Chemicals – The ingredients of life
When it comes to chemicals, it can be hard to untangle the facts from the fear (some of it necessary fear). In this series, we’ll explore the chemicals that make up our lives and the products we use.
April 8, 2019 - Author: Elisabeth Anderson
What do you think when you hear the word chemical? Do you imagine toxic chemical spills or maybe you flashback to a particularly frustrating chemistry teacher or perhaps you visualize the compounds that make up our everyday lives? Whatever you imagine, you are not wrong.
We make unconscious associations with words and situations based on our background and our experiences. This diversity of thought is important to recognize as we talk about the chemicals and the chemistry around us.
Humans have particularly strong reactions to words and situations that cause us to fear for our wellbeing. If any topic causes us to feel distrust, confusion, or fear we’re doing exactly what we’re biologically programmed to do in order to protect ourselves and our families. That is good news!
Once we recognize and validate our feelings and reactions we can begin to explore if those reactions are always warranted in every situation.
When it comes to chemicals, it can be hard to untangle the facts from the fear (some of it necessary fear). Our goal at CRIS is to help you make informed decisions about the food and products we interact with daily. In this series, we’ll explore the chemicals that make up our lives and the products we use.
What’s a chemical?
Chemicals are the building blocks of life. Every living, breathing creature is made of chemicals. Every building we’ve entered is made of chemicals. Every product we’ve ever purchased and used is made of chemicals!
When we think of chemicals it’s easy to think of them as artificial, man-made additions to our lives, rather than the foundation of our lives.
The foundation of our world and the chemicals that make up our world is found in the periodic table of elements. Everything around us, including us, is made of these elements or different combinations of these elements. Essentially the periodic table shows us the recipes of life and everything that surrounds us!

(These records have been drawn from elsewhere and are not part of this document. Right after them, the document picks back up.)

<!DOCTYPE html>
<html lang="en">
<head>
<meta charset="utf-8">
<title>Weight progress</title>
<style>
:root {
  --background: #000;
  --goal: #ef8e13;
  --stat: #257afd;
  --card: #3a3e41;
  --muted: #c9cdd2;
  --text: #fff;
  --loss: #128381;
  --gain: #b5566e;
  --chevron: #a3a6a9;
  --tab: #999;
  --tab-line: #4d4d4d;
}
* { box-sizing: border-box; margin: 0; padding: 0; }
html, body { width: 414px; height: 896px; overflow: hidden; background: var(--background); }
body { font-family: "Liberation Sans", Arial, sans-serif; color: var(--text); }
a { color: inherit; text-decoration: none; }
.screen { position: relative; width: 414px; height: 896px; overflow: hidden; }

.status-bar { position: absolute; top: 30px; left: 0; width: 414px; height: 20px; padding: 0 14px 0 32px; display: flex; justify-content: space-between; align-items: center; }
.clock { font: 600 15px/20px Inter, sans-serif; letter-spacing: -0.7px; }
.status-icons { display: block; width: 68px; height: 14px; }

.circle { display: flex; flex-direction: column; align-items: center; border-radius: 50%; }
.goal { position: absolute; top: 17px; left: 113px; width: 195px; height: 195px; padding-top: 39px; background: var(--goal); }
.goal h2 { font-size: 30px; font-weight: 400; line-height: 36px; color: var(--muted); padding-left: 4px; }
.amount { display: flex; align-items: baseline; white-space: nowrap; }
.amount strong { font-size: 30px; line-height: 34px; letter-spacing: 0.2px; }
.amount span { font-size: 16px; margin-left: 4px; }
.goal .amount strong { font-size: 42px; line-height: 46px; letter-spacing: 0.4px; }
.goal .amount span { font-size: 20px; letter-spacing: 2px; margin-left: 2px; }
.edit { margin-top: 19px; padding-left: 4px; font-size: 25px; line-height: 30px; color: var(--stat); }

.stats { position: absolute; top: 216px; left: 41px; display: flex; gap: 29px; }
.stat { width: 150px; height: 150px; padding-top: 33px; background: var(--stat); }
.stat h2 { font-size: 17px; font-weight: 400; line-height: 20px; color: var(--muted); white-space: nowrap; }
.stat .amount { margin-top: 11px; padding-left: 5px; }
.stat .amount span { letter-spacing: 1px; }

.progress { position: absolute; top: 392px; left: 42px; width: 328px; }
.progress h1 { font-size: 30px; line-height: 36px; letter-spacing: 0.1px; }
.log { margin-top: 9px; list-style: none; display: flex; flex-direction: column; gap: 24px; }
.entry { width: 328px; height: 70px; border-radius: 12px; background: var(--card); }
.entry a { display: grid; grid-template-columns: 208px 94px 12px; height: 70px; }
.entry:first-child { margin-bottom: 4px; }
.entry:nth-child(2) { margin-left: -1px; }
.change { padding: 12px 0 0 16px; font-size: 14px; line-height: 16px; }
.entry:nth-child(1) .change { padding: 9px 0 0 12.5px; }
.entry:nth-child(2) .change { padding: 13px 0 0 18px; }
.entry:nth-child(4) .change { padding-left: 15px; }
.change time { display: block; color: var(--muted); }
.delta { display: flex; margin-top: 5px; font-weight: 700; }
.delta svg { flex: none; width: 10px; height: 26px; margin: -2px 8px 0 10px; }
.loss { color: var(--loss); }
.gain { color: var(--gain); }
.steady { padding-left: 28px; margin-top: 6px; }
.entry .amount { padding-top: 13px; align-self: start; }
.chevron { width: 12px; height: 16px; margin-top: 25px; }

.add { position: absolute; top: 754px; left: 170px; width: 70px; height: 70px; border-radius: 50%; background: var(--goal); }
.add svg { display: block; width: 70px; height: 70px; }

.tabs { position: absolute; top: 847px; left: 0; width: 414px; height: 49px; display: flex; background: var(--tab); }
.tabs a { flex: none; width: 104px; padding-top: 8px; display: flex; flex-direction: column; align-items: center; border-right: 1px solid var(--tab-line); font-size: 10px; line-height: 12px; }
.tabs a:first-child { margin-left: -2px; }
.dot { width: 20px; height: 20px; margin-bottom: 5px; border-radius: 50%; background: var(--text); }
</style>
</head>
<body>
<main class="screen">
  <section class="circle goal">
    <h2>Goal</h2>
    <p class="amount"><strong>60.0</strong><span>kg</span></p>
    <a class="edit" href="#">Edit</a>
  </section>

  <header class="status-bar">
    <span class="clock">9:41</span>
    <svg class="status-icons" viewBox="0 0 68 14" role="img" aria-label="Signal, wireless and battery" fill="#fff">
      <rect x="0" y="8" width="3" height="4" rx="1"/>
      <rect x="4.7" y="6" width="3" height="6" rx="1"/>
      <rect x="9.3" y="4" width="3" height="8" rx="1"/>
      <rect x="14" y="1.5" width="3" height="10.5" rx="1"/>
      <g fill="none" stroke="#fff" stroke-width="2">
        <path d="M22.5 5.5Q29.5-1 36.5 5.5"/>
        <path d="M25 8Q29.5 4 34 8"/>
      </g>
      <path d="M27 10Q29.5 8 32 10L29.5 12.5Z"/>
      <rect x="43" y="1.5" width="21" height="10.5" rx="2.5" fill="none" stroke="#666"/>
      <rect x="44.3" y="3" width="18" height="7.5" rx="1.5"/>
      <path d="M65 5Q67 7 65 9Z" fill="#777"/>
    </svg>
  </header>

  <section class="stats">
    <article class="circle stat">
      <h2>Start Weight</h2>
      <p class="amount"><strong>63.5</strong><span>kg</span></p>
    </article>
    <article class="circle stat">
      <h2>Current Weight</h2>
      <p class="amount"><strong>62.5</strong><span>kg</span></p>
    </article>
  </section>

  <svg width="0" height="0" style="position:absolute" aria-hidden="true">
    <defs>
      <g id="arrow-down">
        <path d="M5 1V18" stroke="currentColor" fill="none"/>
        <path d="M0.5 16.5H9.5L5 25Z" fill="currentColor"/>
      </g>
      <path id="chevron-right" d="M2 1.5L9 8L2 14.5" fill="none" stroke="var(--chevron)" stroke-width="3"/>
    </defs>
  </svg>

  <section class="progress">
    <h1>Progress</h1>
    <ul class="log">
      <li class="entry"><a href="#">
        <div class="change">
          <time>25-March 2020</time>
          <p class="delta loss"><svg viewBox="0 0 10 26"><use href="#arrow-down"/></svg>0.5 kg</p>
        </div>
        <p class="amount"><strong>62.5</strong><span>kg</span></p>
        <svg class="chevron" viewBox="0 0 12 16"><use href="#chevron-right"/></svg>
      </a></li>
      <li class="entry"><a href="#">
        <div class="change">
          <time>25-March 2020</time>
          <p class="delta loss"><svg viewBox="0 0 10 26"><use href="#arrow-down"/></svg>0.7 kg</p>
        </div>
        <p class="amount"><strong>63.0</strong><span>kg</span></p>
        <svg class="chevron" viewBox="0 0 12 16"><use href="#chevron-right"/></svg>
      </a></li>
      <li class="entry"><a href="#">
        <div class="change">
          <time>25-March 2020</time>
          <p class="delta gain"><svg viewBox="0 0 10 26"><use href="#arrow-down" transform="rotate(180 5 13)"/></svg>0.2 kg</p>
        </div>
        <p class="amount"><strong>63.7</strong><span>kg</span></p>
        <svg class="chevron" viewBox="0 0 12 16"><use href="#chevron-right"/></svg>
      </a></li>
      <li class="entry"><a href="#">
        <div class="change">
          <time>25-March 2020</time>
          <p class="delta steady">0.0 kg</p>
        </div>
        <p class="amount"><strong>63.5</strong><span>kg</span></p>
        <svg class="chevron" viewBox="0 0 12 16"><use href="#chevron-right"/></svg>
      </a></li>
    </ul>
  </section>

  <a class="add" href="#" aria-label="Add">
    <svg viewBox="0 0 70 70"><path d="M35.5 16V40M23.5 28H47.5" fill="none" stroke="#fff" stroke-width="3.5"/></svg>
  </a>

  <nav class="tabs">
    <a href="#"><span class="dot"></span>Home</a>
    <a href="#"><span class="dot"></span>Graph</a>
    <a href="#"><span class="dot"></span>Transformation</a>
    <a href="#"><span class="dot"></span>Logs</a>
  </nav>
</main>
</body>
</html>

Let’s look at water for example. In order to make water, we need to know the recipe. Each ingredient in this recipe is an element from the periodic table of elements. The scientific term for this recipe is the molecular formula.
Water’s molecule formula is H2O. So, the recipe to make water is 2 parts hydrogen and 1 part oxygen bonded together.
We can look up the molecular formula, or recipe, for everything we interact with daily.
How does this work with other foods?
Let’s look at a familiar food; the banana. It’s easy to think that a banana is a singular ingredient, just banana, but in reality, each banana is made up of numerous ingredients. These ingredients each have their own chemical makeup. So that simple banana isn’t just a banana, it’s a complex assembly of different chemicals.
The same is true for the flowers, apples, wood, humans, anything you can think of has a list of chemical ingredients expressed in its recipe or molecular formula.
Are all chemicals safe?
Chemical and ingredient safety is based on our understanding of toxicity. There are specialty scientists, called toxicologists, who work to determines the toxicity of an ingredient or chemical. Toxicologists have a saying, “the dose makes the poison,” which means that anything even seemingly “harmless” chemicals can cause toxicity in a large enough amount.
Let’s use water as an example. We need to drink water in order to live. It’s advised that we consume around 8 glasses of water a day, let’s call this the recommended dose.
When we consume the recommended dose of water, we are doing what is best for our health. However, when we far exceed a recommended dose we can experience negative, toxic, effects. Water intoxication can lead to death and can be caused by consumption of as few as 6 liters of water drank consecutively by a 165-lb. person.
The dose makes the poison and in the case of water, the recommended dose leads to good health where the excessive dose can lead to death.
This is true for virtually every chemical we encounter daily, including vinegar, baking soda, and more! These chemicals are staple ingredients in our lives and we use them without fear and without focusing on their potential for a negative outcome if we do not exceed the recommended daily amount.
Next in our post, we will explore areas that relate ingredient safety.